### WHAT YOU SHOULD DO
Your reply should be a single number, the count of lines in the records that contain "polygon".
-- Opening Marker --
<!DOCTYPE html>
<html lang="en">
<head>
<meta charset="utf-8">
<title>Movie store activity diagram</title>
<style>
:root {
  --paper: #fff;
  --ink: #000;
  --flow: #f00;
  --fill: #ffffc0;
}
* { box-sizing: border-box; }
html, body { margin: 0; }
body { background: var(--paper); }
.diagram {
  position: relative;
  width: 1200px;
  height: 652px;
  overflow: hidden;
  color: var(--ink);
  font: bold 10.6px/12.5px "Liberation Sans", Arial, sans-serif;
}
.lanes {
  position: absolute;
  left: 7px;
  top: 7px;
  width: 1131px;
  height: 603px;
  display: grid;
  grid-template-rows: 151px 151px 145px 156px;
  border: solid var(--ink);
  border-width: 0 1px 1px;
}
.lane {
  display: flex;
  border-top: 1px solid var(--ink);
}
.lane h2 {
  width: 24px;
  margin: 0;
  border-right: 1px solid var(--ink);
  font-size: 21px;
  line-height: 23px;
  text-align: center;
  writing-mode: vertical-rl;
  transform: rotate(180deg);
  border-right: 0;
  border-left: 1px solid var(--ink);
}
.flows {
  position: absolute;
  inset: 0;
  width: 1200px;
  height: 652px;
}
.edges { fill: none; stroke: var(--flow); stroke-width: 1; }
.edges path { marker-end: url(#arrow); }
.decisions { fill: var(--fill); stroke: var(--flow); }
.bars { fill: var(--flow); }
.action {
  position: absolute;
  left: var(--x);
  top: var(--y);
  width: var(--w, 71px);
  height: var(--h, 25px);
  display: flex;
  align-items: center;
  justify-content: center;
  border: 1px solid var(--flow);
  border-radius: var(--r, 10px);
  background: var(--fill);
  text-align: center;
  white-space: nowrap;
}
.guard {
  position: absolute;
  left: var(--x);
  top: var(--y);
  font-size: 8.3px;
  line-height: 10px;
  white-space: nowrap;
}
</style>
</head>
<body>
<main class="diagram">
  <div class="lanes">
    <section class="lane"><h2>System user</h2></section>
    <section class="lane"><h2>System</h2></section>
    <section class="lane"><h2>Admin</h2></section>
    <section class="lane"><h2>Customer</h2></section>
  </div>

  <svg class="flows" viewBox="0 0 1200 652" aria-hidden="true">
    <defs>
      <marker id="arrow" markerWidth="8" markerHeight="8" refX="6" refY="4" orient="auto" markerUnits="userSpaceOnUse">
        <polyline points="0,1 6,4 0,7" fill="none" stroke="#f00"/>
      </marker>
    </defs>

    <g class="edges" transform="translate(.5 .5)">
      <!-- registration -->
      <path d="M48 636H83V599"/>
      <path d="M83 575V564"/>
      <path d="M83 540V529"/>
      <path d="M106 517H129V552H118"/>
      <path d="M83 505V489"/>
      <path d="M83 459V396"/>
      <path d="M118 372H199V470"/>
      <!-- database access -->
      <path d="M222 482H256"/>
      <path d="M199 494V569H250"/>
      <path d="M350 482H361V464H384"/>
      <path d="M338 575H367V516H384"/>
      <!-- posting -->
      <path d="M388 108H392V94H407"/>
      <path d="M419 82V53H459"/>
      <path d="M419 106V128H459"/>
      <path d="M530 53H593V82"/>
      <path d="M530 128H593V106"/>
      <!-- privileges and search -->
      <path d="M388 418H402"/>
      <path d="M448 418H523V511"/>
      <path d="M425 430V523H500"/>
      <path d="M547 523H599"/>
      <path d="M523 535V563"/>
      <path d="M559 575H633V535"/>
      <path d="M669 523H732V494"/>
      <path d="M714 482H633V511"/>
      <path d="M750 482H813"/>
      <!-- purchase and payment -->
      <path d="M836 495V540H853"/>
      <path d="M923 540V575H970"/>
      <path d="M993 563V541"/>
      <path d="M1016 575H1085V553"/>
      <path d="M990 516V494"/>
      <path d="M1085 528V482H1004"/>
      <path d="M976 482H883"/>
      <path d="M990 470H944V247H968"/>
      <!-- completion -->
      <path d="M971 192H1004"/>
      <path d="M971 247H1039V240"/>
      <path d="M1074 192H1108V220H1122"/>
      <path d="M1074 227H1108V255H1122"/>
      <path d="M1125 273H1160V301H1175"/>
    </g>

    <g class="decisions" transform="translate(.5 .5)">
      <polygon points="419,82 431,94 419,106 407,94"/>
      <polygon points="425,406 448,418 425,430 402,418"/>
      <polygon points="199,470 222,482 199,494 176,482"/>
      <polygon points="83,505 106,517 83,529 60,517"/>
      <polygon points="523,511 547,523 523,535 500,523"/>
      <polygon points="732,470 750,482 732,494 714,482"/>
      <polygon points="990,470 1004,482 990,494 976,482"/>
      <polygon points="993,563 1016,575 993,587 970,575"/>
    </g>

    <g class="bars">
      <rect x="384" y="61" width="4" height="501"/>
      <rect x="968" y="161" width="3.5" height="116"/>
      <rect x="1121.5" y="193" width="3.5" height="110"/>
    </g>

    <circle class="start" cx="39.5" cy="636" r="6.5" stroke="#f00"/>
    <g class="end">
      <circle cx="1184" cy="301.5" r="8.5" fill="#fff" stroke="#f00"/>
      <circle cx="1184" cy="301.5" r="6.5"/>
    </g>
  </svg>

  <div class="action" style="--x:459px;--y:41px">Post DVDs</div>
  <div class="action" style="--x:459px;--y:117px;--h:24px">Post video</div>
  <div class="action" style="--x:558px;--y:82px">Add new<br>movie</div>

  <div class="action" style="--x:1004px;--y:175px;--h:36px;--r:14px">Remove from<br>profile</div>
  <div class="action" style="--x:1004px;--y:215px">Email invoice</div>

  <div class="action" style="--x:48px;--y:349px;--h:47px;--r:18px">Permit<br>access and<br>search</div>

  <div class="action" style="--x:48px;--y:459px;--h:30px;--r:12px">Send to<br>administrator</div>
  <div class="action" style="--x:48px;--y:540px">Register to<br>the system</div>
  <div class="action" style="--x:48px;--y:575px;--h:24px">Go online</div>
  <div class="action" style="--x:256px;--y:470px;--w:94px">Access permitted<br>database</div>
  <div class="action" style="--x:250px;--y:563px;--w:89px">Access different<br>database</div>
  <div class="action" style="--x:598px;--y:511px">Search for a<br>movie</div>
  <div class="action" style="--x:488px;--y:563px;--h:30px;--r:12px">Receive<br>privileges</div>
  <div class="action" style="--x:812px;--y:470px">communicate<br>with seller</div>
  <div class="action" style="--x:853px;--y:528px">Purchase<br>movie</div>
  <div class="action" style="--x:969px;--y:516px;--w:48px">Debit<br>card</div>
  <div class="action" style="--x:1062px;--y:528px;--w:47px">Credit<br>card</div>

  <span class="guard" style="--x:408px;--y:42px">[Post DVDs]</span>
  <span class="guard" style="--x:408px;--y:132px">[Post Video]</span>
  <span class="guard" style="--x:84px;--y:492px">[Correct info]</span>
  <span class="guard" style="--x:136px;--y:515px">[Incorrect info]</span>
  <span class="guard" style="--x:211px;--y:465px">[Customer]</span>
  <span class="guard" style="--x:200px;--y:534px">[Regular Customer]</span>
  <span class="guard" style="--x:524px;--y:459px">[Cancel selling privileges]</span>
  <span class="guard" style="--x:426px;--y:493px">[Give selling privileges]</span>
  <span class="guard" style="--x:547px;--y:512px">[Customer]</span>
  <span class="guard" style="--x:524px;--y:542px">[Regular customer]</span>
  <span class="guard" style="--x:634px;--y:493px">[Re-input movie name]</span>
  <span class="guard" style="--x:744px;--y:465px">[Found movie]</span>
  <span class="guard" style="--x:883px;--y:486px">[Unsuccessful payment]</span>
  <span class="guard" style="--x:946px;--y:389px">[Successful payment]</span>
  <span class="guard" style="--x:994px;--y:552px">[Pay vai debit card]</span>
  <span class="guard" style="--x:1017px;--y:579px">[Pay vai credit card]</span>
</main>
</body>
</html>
-- Closing Marker --
### OUTPUT
8